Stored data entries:
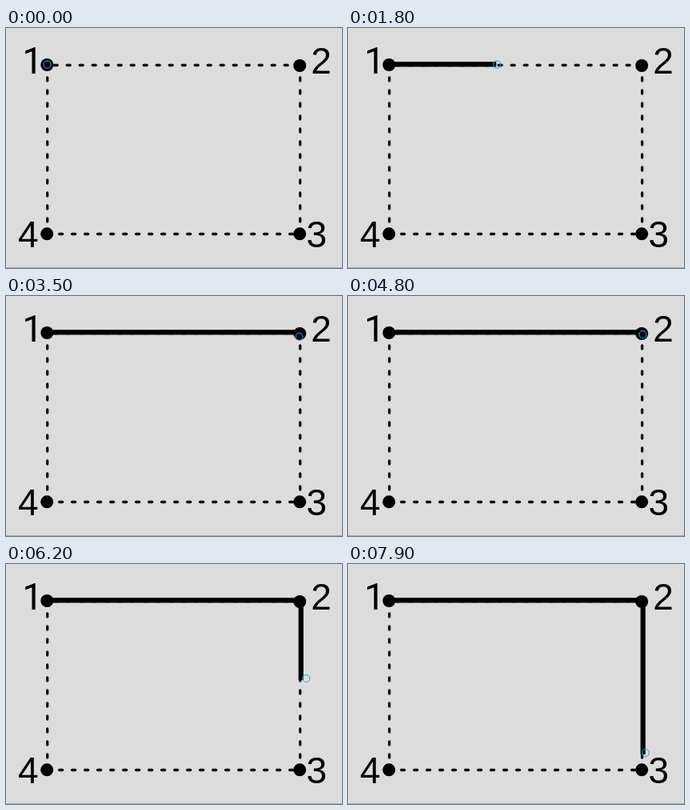
An HTML page that plays this animation: 420x300 px, repeating every 8000 ms.

```html
<!DOCTYPE html>
<html lang="en">
<head>
<meta charset="utf-8">
<title>Tracing a rectangle</title>
<style>
html, body { margin: 0; width: 100%; height: 100%; overflow: hidden; background: #dcdcdc; }
svg { display: block; width: 100vw; height: 100vh; }
text { font: 46px "Liberation Sans", Arial, sans-serif; }
.one { font-family: Roboto, sans-serif; }
.dash { stroke: #101010; stroke-width: 3.3; stroke-linecap: round; stroke-dasharray: 4 12; filter: url(#soft); }
.ink { stroke: #000; stroke-width: 6.2; filter: url(#soft); }
</style>
</head>
<body>
<svg viewBox="0 0 420 300">
  <defs>
    <filter id="soft" filterUnits="userSpaceOnUse" x="0" y="0" width="420" height="300">
      <feGaussianBlur stdDeviation="0.75"/>
    </filter>
  </defs>
  <rect width="420" height="300" fill="#dcdcdc"/>
  <rect y="299" width="420" height="1" fill="#aaa"/>
  <g class="dash">
    <path d="M60.2 46.5H360"/>
    <path d="M66.6 257.5H360"/>
    <path d="M51.7 62V250"/>
    <path d="M367.7 62V250"/>
  </g>
  <path id="top" class="ink"/>
  <path id="side" class="ink"/>
  <circle cx="51.3" cy="46" r="8"/>
  <circle cx="367.2" cy="47" r="8"/>
  <circle cx="367.2" cy="257.3" r="8"/>
  <circle cx="51.2" cy="257.3" r="8"/>
  <text class="one" x="20.2" y="57">1</text>
  <text x="381.3" y="57">2</text>
  <text x="375.5" y="274">3</text>
  <text x="15" y="273.5">4</text>
  <circle id="cursor" r="4.5" fill="none" stroke="#38a4e0" stroke-width="1.1"/>
</svg>
<script>
const LOOP = 8000, STEP = 100, TURN = 4800;

// key points of the pen: time, x, y
const keys = [
  [300, 51.5, 45.7], [1200, 95, 45.7], [2100, 232, 45.5], [2500, 263, 44.5],
  [2800, 297, 43], [3500, 366.5, 51], [4300, 368.5, 48], [TURN, 368.5, 48],
  [5600, 371, 93], [6500, 377.5, 168], [7900, 372, 236]
];

const get = id => document.getElementById(id);
const topLine = get('top'), sideLine = get('side'), cursor = get('cursor');

function penAt(t) {
  const i = Math.max(1, keys.findIndex(k => k[0] >= t));
  const [t0, x0, y0] = keys[i - 1], [t1, x1, y1] = keys[i];
  const p = Math.max(0, (t - t0) / (t1 - t0));
  return [x0 + (x1 - x0) * p, y0 + (y1 - y0) * p];
}

function draw(time) {
  const t = Math.floor(time % LOOP / STEP) * STEP;
  const [x, y] = penAt(t);
  topLine.setAttribute('d', `M51 45.3H${Math.min(x - 1, 367)}`);
  sideLine.setAttribute('d', t > TURN ? `M368.7 47V${y + 2}` : '');
  cursor.setAttribute('cx', x);
  cursor.setAttribute('cy', y);
}

const start = performance.now();
function tick() {
  draw(performance.now() - start);
  requestAnimationFrame(tick);
}
tick();
</script>
</body>
</html>
```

Brief:
Exact copy, no pictures: reproduce every entry shown above.

Solution to this exercise:
An HTML page that plays this animation: 420x300 px, repeating every 8000 ms.

```html
<!DOCTYPE html>
<html lang="en">
<head>
<meta charset="utf-8">
<title>Tracing a rectangle</title>
<style>
html, body { margin: 0; width: 100%; height: 100%; overflow: hidden; background: #dcdcdc; }
svg { display: block; width: 100vw; height: 100vh; }
text { font: 46px "Liberation Sans", Arial, sans-serif; }
.one { font-family: Roboto, sans-serif; }
.dash { stroke: #101010; stroke-width: 3.3; stroke-linecap: round; stroke-dasharray: 4 12; filter: url(#soft); }
.ink { stroke: #000; stroke-width: 6.2; filter: url(#soft); }
</style>
</head>
<body>
<svg viewBox="0 0 420 300">
  <defs>
    <filter id="soft" filterUnits="userSpaceOnUse" x="0" y="0" width="420" height="300">
      <feGaussianBlur stdDeviation="0.75"/>
    </filter>
  </defs>
  <rect width="420" height="300" fill="#dcdcdc"/>
  <rect y="299" width="420" height="1" fill="#aaa"/>
  <g class="dash">
    <path d="M60.2 46.5H360"/>
    <path d="M66.6 257.5H360"/>
    <path d="M51.7 62V250"/>
    <path d="M367.7 62V250"/>
  </g>
  <path id="top" class="ink"/>
  <path id="side" class="ink"/>
  <circle cx="51.3" cy="46" r="8"/>
  <circle cx="367.2" cy="47" r="8"/>
  <circle cx="367.2" cy="257.3" r="8"/>
  <circle cx="51.2" cy="257.3" r="8"/>
  <text class="one" x="20.2" y="57">1</text>
  <text x="381.3" y="57">2</text>
  <text x="375.5" y="274">3</text>
  <text x="15" y="273.5">4</text>
  <circle id="cursor" r="4.5" fill="none" stroke="#38a4e0" stroke-width="1.1"/>
</svg>
<script>
const LOOP = 8000, STEP = 100, TURN = 4800;

// key points of the pen: time, x, y
const keys = [
  [300, 51.5, 45.7], [1200, 95, 45.7], [2100, 232, 45.5], [2500, 263, 44.5],
  [2800, 297, 43], [3500, 366.5, 51], [4300, 368.5, 48], [TURN, 368.5, 48],
  [5600, 371, 93], [6500, 377.5, 168], [7900, 372, 236]
];

const get = id => document.getElementById(id);
const topLine = get('top'), sideLine = get('side'), cursor = get('cursor');

function penAt(t) {
  const i = Math.max(1, keys.findIndex(k => k[0] >= t));
  const [t0, x0, y0] = keys[i - 1], [t1, x1, y1] = keys[i];
  const p = Math.max(0, (t - t0) / (t1 - t0));
  return [x0 + (x1 - x0) * p, y0 + (y1 - y0) * p];
}

function draw(time) {
  const t = Math.floor(time % LOOP / STEP) * STEP;
  const [x, y] = penAt(t);
  topLine.setAttribute('d', `M51 45.3H${Math.min(x - 1, 367)}`);
  sideLine.setAttribute('d', t > TURN ? `M368.7 47V${y + 2}` : '');
  cursor.setAttribute('cx', x);
  cursor.setAttribute('cy', y);
}

const start = performance.now();
function tick() {
  draw(performance.now() - start);
  requestAnimationFrame(tick);
}
tick();
</script>
</body>
</html>
```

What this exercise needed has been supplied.